PROMPT
Leaving out every picture, copy the lines of the data exactly, from the first through the line containing "768L702 785M690 752L740".

AVAILABLE DATA
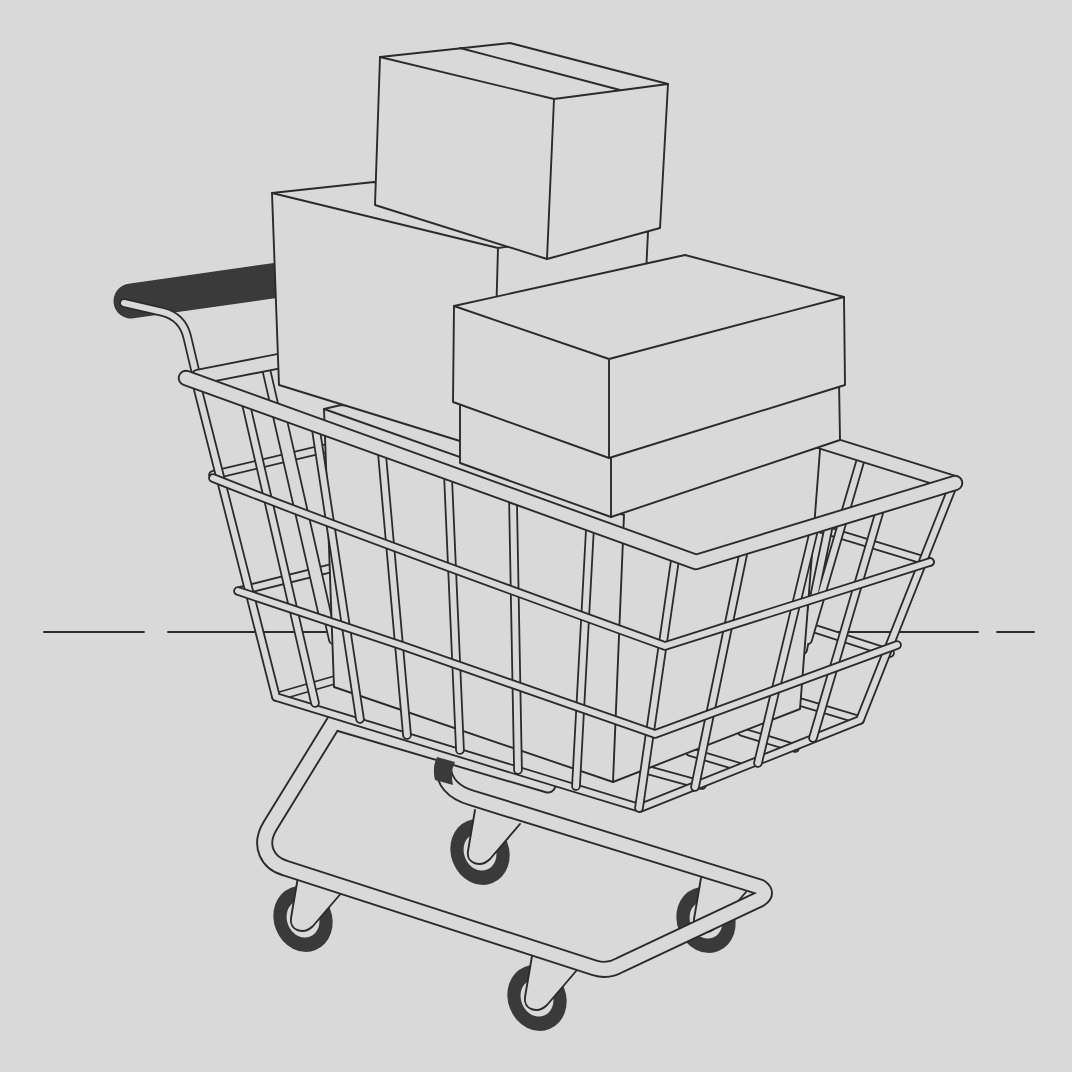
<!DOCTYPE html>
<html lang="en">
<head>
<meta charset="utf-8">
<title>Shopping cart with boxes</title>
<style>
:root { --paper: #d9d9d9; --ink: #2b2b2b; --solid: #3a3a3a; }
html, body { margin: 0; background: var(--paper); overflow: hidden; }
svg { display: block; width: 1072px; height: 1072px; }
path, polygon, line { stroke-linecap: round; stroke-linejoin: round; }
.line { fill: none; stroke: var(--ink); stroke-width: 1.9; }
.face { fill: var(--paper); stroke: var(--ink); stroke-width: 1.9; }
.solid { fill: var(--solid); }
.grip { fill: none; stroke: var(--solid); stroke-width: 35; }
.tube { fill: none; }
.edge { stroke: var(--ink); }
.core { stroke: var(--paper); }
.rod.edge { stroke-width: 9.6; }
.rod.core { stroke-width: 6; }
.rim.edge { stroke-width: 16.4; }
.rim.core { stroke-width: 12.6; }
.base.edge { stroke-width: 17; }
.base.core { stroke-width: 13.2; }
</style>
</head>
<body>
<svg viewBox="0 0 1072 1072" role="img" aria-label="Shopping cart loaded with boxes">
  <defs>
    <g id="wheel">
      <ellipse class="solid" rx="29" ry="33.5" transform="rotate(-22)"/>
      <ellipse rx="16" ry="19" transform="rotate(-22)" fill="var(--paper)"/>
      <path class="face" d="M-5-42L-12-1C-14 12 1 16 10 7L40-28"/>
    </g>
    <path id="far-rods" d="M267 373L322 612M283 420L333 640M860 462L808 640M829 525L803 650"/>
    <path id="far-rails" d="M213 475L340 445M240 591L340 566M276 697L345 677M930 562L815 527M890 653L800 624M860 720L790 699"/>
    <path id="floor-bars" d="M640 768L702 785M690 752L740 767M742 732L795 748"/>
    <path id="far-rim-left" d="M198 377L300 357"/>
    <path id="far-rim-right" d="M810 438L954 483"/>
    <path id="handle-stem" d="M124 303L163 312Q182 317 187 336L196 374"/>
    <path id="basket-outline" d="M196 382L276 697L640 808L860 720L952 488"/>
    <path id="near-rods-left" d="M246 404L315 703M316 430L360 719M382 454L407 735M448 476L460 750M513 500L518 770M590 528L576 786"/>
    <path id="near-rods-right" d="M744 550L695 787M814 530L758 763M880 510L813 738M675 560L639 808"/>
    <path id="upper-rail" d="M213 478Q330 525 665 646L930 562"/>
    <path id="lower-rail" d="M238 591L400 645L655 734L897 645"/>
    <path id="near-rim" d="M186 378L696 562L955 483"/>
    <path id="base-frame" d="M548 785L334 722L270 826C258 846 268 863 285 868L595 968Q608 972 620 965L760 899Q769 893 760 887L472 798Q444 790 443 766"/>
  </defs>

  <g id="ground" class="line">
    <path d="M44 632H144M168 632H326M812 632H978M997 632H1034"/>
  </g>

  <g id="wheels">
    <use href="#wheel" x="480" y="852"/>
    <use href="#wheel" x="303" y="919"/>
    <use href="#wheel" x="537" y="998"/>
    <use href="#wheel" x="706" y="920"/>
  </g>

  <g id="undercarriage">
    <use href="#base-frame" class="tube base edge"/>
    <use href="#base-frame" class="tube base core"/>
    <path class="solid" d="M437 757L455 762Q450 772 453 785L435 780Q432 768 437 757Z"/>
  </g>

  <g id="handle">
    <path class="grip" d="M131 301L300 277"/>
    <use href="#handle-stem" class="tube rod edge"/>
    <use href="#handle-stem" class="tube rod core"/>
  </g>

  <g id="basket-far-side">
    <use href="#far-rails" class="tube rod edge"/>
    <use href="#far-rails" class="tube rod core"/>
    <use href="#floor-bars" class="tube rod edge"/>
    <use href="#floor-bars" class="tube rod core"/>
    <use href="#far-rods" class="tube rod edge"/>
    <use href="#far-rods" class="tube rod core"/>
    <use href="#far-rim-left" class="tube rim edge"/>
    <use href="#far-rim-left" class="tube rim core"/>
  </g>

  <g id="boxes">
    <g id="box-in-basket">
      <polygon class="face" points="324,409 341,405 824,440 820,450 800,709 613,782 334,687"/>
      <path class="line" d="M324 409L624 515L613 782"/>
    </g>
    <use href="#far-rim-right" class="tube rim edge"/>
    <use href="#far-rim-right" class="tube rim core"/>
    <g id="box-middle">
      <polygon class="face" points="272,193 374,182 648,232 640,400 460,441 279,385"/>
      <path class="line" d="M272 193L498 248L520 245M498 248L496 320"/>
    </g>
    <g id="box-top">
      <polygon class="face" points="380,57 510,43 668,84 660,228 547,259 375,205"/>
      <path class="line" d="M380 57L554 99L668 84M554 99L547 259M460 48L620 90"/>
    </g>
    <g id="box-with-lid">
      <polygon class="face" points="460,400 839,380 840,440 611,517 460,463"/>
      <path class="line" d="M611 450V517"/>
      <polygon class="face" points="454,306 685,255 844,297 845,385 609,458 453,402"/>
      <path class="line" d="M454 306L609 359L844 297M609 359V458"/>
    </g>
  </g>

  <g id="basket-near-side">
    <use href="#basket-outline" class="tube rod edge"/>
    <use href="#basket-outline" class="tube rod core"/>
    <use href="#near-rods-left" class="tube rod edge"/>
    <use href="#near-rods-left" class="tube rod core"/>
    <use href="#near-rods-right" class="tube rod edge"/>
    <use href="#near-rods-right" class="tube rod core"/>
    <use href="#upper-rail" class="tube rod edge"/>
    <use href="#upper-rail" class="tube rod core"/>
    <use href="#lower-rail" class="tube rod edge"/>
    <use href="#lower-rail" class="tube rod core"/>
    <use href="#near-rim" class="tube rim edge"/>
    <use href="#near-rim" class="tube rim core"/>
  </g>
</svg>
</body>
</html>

EXERCISE RESULT
<!DOCTYPE html>
<html lang="en">
<head>
<meta charset="utf-8">
<title>Shopping cart with boxes</title>
<style>
:root { --paper: #d9d9d9; --ink: #2b2b2b; --solid: #3a3a3a; }
html, body { margin: 0; background: var(--paper); overflow: hidden; }
svg { display: block; width: 1072px; height: 1072px; }
path, polygon, line { stroke-linecap: round; stroke-linejoin: round; }
.line { fill: none; stroke: var(--ink); stroke-width: 1.9; }
.face { fill: var(--paper); stroke: var(--ink); stroke-width: 1.9; }
.solid { fill: var(--solid); }
.grip { fill: none; stroke: var(--solid); stroke-width: 35; }
.tube { fill: none; }
.edge { stroke: var(--ink); }
.core { stroke: var(--paper); }
.rod.edge { stroke-width: 9.6; }
.rod.core { stroke-width: 6; }
.rim.edge { stroke-width: 16.4; }
.rim.core { stroke-width: 12.6; }
.base.edge { stroke-width: 17; }
.base.core { stroke-width: 13.2; }
</style>
</head>
<body>
<svg viewBox="0 0 1072 1072" role="img" aria-label="Shopping cart loaded with boxes">
  <defs>
    <g id="wheel">
      <ellipse class="solid" rx="29" ry="33.5" transform="rotate(-22)"/>
      <ellipse rx="16" ry="19" transform="rotate(-22)" fill="var(--paper)"/>
      <path class="face" d="M-5-42L-12-1C-14 12 1 16 10 7L40-28"/>
    </g>
    <path id="far-rods" d="M267 373L322 612M283 420L333 640M860 462L808 640M829 525L803 650"/>
    <path id="far-rails" d="M213 475L340 445M240 591L340 566M276 697L345 677M930 562L815 527M890 653L800 624M860 720L790 699"/>
    <path id="floor-bars" d="M640 768L702 785M690 752L740 767M742 732L795 748"/>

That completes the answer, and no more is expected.